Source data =
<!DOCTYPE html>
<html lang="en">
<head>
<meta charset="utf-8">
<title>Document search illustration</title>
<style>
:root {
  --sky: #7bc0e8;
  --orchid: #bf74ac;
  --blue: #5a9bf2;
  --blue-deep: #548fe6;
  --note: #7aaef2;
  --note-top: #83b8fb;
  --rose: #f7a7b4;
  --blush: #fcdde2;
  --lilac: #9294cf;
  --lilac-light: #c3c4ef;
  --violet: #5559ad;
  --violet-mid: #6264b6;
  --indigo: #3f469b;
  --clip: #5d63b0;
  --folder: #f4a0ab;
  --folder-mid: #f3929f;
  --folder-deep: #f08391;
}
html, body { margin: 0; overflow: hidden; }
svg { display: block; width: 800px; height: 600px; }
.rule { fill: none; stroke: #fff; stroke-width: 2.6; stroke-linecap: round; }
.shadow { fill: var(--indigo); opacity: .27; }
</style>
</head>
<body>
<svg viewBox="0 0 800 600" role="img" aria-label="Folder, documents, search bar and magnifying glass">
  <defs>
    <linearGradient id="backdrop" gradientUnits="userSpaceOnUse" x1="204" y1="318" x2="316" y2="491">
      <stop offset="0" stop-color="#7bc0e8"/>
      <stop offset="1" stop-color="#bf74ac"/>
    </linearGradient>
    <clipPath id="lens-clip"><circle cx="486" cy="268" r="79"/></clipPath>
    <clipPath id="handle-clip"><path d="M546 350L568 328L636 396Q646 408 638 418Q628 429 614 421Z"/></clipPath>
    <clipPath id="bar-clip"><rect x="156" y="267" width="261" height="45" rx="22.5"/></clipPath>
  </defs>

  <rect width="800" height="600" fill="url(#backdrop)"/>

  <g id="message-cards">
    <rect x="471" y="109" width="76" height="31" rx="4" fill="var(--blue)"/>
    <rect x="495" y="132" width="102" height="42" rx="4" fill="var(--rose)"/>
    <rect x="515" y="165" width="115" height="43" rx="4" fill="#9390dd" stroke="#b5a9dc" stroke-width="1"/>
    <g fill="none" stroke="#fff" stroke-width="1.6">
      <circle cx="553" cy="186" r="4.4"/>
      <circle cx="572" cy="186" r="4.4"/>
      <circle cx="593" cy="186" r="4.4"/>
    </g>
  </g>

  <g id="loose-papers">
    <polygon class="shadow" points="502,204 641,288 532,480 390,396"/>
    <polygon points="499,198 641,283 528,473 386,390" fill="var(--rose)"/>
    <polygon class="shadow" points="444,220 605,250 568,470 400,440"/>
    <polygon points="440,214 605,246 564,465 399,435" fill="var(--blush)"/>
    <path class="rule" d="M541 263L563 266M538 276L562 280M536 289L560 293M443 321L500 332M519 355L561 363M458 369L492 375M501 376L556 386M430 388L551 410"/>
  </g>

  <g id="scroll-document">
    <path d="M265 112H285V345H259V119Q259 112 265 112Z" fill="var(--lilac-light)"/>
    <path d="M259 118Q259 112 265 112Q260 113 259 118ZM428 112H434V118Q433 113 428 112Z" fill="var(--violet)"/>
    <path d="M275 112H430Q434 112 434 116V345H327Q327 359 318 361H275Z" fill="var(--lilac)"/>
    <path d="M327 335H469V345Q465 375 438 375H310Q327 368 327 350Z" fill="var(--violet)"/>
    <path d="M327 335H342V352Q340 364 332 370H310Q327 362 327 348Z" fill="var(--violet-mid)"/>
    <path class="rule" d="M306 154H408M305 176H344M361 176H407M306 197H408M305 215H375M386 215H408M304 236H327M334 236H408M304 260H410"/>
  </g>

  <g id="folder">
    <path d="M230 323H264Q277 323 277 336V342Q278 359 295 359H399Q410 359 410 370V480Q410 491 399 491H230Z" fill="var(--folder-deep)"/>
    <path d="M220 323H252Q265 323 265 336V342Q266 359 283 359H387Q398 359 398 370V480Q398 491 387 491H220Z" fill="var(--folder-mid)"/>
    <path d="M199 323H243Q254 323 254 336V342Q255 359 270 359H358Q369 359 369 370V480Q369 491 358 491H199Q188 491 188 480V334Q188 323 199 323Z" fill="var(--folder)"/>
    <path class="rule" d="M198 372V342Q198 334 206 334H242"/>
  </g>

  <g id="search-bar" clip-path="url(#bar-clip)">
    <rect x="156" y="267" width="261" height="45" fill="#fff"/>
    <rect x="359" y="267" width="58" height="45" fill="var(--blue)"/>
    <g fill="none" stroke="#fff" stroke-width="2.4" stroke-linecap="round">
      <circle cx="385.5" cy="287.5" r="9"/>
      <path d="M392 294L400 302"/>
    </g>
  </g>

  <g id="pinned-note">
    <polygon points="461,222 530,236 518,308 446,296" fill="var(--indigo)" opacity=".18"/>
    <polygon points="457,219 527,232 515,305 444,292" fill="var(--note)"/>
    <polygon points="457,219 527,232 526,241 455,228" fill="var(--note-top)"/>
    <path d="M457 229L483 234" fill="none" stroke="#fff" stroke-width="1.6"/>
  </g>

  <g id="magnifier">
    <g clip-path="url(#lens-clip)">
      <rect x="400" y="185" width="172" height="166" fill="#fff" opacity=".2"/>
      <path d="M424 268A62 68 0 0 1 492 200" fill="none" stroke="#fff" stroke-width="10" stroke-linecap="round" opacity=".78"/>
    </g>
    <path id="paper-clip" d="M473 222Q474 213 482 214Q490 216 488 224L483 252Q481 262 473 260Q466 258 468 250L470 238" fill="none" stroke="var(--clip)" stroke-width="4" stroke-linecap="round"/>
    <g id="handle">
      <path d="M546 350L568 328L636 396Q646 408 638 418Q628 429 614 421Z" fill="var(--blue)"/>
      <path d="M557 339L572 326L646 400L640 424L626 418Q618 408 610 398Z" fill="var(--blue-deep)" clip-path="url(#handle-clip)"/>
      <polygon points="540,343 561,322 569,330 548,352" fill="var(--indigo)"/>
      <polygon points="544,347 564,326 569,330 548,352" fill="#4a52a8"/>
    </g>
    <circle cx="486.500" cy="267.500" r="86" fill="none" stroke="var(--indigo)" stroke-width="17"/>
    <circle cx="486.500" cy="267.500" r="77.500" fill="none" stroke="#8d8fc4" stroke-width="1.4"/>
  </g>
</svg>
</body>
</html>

Exercise goal = Among the records, find each line where the word "clipPath" occurs, and copy it.

Solution for this task =
    <clipPath id="lens-clip"><circle cx="486" cy="268" r="79"/></clipPath>
    <clipPath id="handle-clip"><path d="M546 350L568 328L636 396Q646 408 638 418Q628 429 614 421Z"/></clipPath>
    <clipPath id="bar-clip"><rect x="156" y="267" width="261" height="45" rx="22.5"/></clipPath>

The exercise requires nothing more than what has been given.